The elements td.id_a_table_a, ta.* are column identifiers and (SELECT random()) is a simple SQL expression. The next elements, schema_a.table_d and public.table_a are the table identifiers. The elements id, _expr, td, and ta are the aliases assigned to their respective identifiers. Finally, ta.id > 100 is a filtering clause being a SQL expression that returns a boolean result.

Looking carefully at the complete command above we notice that there are elements between keywords SELECT and FROM, FROM and WHERE, and after the WHERE. In pgModeler, these elements are the view references and they behave differently depending on the portion of the SQL definition they are placed. Let's detail this situation based on the image below.

In the form above we use the field Ref. type to configure a reference to a table, column, or expression. The next field Used in is where the reference is placed in the view's definition, we will describe this in detail soon.

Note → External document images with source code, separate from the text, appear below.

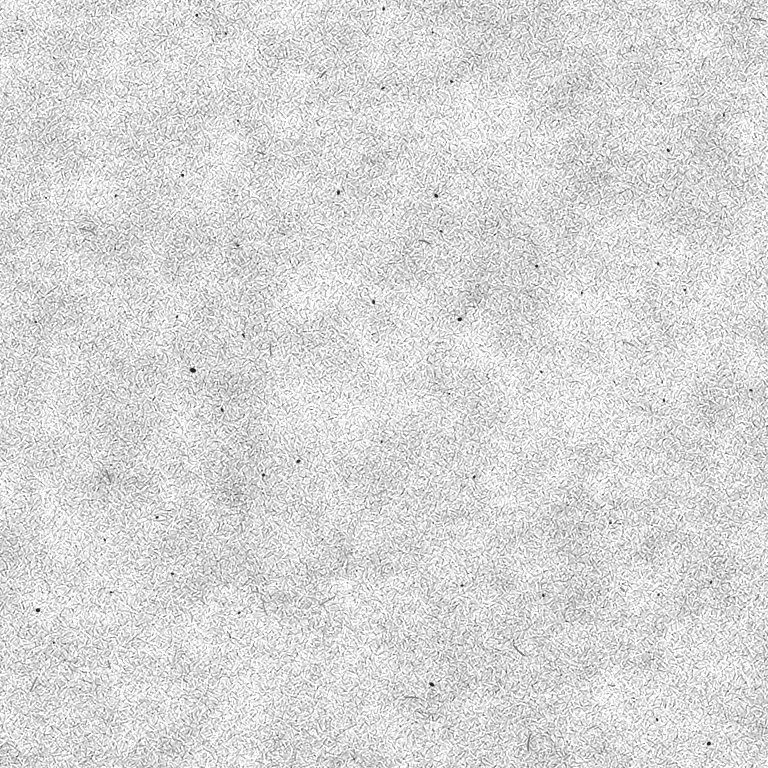
Reproduce this texture procedurally as a WebGL 1 fragment shader.

```glsl
precision highp float;

uniform vec2 u_resolution;

const float PAPER_TONE = 0.862;

const float GRAIN_CELLS = 128.0;     // fibre cells across the canvas
const float GRAIN_CONTRAST = 0.162;
const float FIBRE_LENGTH = 0.0040;
const float FIBRE_WIDTH = 0.0022;
const float FIBRE_PERIOD = 0.0046;   // spacing of light and dark strands
const float DIAGONAL_SPREAD = 1.35;

const float GRIT_SCALE = 430.0;
const float GRIT_CONTRAST = 0.24;

const float CLOUD_SCALE = 13.0;
const float CLOUD_DECAY = 0.95;
const float CLOUD_CONTRAST = 0.16;

const float SPECK_CELLS = 11.0;
const float SPECK_SHARE = 0.45;
const float SPECK_TONE = 0.12;

const float HAIR_CELLS = 9.0;
const float HAIR_SHARE = 0.5;
const float HAIR_WIDTH = 0.0010;
const float HAIR_TONE = 0.38;

const float PI = 3.14159;

float hash(vec2 p) {
  return fract(sin(dot(p, vec2(127.1, 311.7))) * 43758.5453);
}

vec2 hash2(vec2 p) {
  return vec2(hash(p), hash(p + 41.3));
}

vec2 rotate(vec2 p, float angle) {
  float c = cos(angle);
  float s = sin(angle);
  return vec2(c * p.x + s * p.y, c * p.y - s * p.x);
}

float valueNoise(vec2 p) {
  vec2 id = floor(p);
  vec2 f = fract(p);
  f = f * f * (3.0 - 2.0 * f);
  return mix(mix(hash(id), hash(id + vec2(1.0, 0.0)), f.x),
             mix(hash(id + vec2(0.0, 1.0)), hash(id + 1.0), f.x), f.y);
}

// Faint mottling centred on zero, from medium to small blotches
float clouds(vec2 p) {
  float sum = 0.0;
  float weight = 0.5;
  p *= CLOUD_SCALE;
  for (int i = 0; i < 3; i++) {
    sum += weight * (valueNoise(p) - 0.5);
    p = rotate(p, 0.6) * 2.1 + 13.7;
    weight *= CLOUD_DECAY;
  }
  return sum;
}

// Finest tooth of the paper, turned to the diagonal
float grit(vec2 p) {
  return valueNoise(rotate(p, 0.7) * GRIT_SCALE + 71.3) - 0.5;
}

// One short strand: a striped, soft-ended patch
float strand(vec2 offset, vec2 id) {
  vec2 pick = hash2(id + 7.9);
  float angle = PI * (0.25 + 0.5 * step(0.5, pick.x))
              + (pick.y - 0.5) * DIAGONAL_SPREAD;
  vec2 q = rotate(offset, angle);
  vec2 r = q / vec2(FIBRE_LENGTH, FIBRE_WIDTH);
  float phase = 2.0 * PI * hash(id + 23.1);
  float strength = mix(0.5, 1.4, hash(id + 31.7));
  return strength * exp(-dot(r, r)) * cos(2.0 * PI * q.y / FIBRE_PERIOD + phase);
}

// Dense felt of overlapping strands
float grain(vec2 p) {
  float sum = 0.0;
  for (int layer = 0; layer < 5; layer++) {
    vec2 g = p * GRAIN_CELLS + float(layer) * vec2(191.37, 57.71);
    vec2 cell = floor(g);
    for (int y = -1; y <= 1; y++) {
      for (int x = -1; x <= 1; x++) {
        vec2 id = cell + vec2(float(x), float(y));
        sum += strand((g - id - hash2(id)) / GRAIN_CELLS, id);
      }
    }
  }
  return sum;
}

// Sparse dark specks, mostly tiny and a little stretched
float specks(vec2 p, float soft) {
  vec2 g = p * SPECK_CELLS;
  vec2 id = floor(g) + 311.0;
  vec2 centre = mix(vec2(0.12), vec2(0.88), hash2(id));
  vec2 q = rotate((fract(g) - centre) / SPECK_CELLS, PI * hash(id + 5.3));
  float size = hash(id + 9.1);
  float radius = mix(0.0012, 0.0028, size * size * size);
  q.x /= 1.0 + 0.9 * hash(id + 3.7);
  float mask = 1.0 - smoothstep(radius - soft, radius + soft, length(q));
  return mask * step(hash(id + 17.3), SPECK_SHARE);
}

// Sparse, short curved hairs of varied strength
float hairs(vec2 p, float soft) {
  vec2 g = p * HAIR_CELLS + 0.37;
  vec2 id = floor(g) + 523.0;
  vec2 centre = mix(vec2(0.14), vec2(0.86), hash2(id));
  vec2 q = rotate((fract(g) - centre) / HAIR_CELLS, PI * hash(id + 2.9));
  q.y += (hash(id + 6.1) - 0.5) * 50.0 * q.x * q.x;
  float size = hash(id + 8.3);
  float halfLength = mix(0.002, 0.011, size * size);
  float d = length(vec2(max(abs(q.x) - halfLength, 0.0), q.y));
  float mask = 1.0 - smoothstep(HAIR_WIDTH - soft, HAIR_WIDTH + soft, d);
  float strength = mix(0.35, 1.0, hash(id + 4.7));
  return mask * strength * step(hash(id + 11.9), HAIR_SHARE);
}

void main() {
  float side = min(u_resolution.x, u_resolution.y);
  vec2 p = gl_FragCoord.xy / side;
  float soft = 0.7 / side;

  float tone = PAPER_TONE + GRAIN_CONTRAST * grain(p)
             + GRIT_CONTRAST * grit(p) + CLOUD_CONTRAST * clouds(p);
  tone = clamp(tone, 0.0, 1.0);
  tone = mix(tone, min(tone, HAIR_TONE), hairs(p, soft));
  tone = mix(tone, SPECK_TONE, specks(p, soft));
  gl_FragColor = vec4(vec3(tone), 1.0);
}
```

When configuring a column reference, the fields Table and Column are used to select the column(s) to be used in the reference. There is one important thing to note here: these two object pickers are mutually exclusive, this means if a table is selected the column picker is cleared and it is assumed that all columns from the table will be referenced (this is the same as a SELECT * FROM table command); if a column is selected then only that column will be referenced and the table picker will be updated with the column's owner table. The user can specify aliases for columns and tables, if no alias is specified then the involved objects will be referenced by their full names.

For expression references, there are only two fields to be used: Expression and Expr. alias. The first is the expression that defines the reference itself and the second one is the alias of that expression. In both cases, for column reference or expression reference, the aliases are used to generate the view's column names in PostgreSQL.

Returning to the field Used in, the user can choose multiple places in the definition where to insert the reference: SELECT, FROM and WHERE or in the GROUP BY / HAVING clauses. There is a fifth option called View definition, available only for an expression reference, that enables the user to create the entire view's definition from a single expression (a fully detailed SELECT command). In this case, the user will lose the advantage of the automatic tracking of the column's and table's names and any attempt to create additional references will raise errors. Fortunately, in newer versions, when using the `View definition option to define a view there's the possibility to provide the column names that the view's definition command may create. This will help to better visualize views when they are constructed from a single definition expression. Note that those custom columns can't be referenced in any way in the view or from outside it.

Besides custom columns, the user is able to provide the referenced tables which will make pgModeler create relationships between the view and the tables. This is another mechanism that helps the user to understand the view's construction as well as how it links to other tables in the model. Either custom columns and referenced tables are more useful when reverse engineering a view from a database, in this case, pgModeler will be able to correctly identify the columns and referenced tables by reading the system catalogs and placing these objects on the related sections in the view's reference.

Finally, different SQL statements will be generated depending on the place the user inserts the desired reference. The table below details this situation and the subsequent image represents the view created from the SQL command used in this section.

Place Reference type
SELECT...table.column AS col_aliasexpression AS expr_alias
FROM... table AS tab_aliasexpression
WHERE... table.columnexpression
End expressiontable.columnexpression

Mar 1, 2024 at 10:13